Joseph W. Souza, Jr. (1903-1979) received the Pugsley Medal in 1971 for "exceptional leadership in expanding and developing the Hawaii State Parks system." Souza was born in McBryde Camp on Kauai. He never graduated from high school and started his working life with the Kauai Electric Co. and McBryde Sugar Co. From there, he entered the merchant marine service in World War II and later recalled, "My travels at sea and seeing resources in different parts of the world, influenced me to get into parks after the war."
Souza began his almost 35 years of park service in 1944 as a ranger for the Territorial Department of Forestry and Agriculture. His duties involved tree planting, trail maintenance and surveillance to enforce regulations, mostly concerning hunting. "In those days we were deputized wardens," he said. He spent 18 years working at Kokee and other Kauai areas, proving adept at completing difficult projects and hosting famous scientists to do field work. He also was a co-founder of the Kokee museum in 1953. During this period he developed a reputation as an effective park manager.
Efforts began in 1947 to start a parks system under the forestry section, and a law was passed in 1949 providing for a parks division. But it wasn't until 1960 that the division was set up. Souza went to Honolulu from Kauai that year to work in the division after it was transferred to the Department of Land and Natural Resources. The new division went on a crash program to develop one new park on each island. Souza was appointed acting director in 1964, and 18 months later, was confirmed as the permanent director.
When he took the helm of the system, it was comprised of 22 parks containing 6,400 acres. During Souza's 14 years as director, the number of parks tripled. By the time of his retirement in 1978, the system had 64 parks containing 20,295 acres. Souza's excellence as a parks director was central to the high level of credibility parks achieved within the state's government.

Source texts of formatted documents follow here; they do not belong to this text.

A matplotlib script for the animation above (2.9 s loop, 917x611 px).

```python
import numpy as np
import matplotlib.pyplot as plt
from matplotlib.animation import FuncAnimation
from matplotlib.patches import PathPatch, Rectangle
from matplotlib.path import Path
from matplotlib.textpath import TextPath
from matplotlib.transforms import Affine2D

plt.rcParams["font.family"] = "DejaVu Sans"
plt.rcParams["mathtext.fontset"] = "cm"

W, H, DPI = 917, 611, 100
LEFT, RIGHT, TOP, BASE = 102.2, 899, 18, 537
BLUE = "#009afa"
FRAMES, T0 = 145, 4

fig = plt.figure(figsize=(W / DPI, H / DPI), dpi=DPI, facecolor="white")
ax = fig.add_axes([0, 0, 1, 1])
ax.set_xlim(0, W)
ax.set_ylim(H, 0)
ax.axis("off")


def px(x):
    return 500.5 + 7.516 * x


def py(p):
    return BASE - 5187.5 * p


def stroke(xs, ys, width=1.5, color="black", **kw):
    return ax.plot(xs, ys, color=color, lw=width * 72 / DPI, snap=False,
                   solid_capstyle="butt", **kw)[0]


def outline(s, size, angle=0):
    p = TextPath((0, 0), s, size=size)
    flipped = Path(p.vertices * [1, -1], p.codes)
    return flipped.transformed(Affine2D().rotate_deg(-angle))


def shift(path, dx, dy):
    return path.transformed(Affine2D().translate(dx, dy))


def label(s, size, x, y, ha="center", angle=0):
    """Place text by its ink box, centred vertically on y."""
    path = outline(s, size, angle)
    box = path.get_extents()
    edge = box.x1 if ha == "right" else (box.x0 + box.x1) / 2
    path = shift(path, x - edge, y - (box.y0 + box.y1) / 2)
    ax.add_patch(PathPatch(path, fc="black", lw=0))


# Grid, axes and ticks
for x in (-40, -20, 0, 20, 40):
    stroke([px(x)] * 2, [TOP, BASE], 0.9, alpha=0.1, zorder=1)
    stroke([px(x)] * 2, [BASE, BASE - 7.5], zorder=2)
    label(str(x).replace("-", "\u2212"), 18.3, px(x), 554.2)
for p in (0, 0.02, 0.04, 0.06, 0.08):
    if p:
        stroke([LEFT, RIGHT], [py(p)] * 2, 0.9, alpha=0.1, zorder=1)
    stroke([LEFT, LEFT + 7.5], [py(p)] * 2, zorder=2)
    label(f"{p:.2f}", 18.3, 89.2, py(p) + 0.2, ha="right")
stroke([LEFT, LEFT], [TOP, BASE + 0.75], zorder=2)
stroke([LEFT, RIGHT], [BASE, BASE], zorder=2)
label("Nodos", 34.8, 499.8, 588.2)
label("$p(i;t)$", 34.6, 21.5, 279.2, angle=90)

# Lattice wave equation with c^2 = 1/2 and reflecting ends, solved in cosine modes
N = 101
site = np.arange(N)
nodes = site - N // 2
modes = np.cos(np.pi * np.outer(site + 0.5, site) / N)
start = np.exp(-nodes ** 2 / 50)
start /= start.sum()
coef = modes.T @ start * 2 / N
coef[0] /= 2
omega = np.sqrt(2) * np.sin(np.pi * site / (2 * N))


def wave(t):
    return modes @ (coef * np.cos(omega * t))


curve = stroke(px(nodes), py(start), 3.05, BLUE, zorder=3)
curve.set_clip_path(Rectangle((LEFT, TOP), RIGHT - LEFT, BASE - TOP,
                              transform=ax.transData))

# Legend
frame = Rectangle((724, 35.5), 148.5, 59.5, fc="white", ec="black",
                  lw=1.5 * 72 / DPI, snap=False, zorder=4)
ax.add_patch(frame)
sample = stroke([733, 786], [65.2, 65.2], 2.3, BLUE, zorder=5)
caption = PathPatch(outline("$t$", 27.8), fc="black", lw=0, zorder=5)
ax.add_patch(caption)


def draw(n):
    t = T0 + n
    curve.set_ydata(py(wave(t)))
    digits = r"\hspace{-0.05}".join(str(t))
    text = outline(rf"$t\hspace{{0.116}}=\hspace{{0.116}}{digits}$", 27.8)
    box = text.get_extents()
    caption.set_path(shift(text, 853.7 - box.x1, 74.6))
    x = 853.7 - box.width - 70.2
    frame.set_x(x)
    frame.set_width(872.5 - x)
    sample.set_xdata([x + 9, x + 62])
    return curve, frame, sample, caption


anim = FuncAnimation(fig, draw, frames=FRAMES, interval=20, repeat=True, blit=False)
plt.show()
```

Despite this extraordinary growth, Souza believed the state parks system was inadequate in the number of acres within it. He attributed this to the requirement to seek legislative mandate and funding for each project on an incremental basis: "To make it a good, sound program, we should have advance planning. The approval and completion of a statewide plan should allow the parks division to develop long-range parks programs and seek funds to carry them out."
Souza viewed parks as a central component of the tourism industry upon which the state's economic health depends. In his eyes, the accelerated development across the state, and especially the build-up of the perimeters on each island, made the acquisition of beach parks particularly important. He observed: "I feel when we wanted statehood, and accepted statehood, that our people accepted responsibility for the land. It gives the state prestige in being able to develop its resources as an asset for the residents and the tourists."
Souza's death came about a day after a request was submitted to the state legislature for funds to establish an interpretation program and to designate the old Civilian Conservation Corps camp at Kokee as the "Joseph W. Souza, Jr. Training Center and Field Station."
Altonn, Helen. (1978, December 11). A working sort of retirement. Honolulu Star-Bulletin.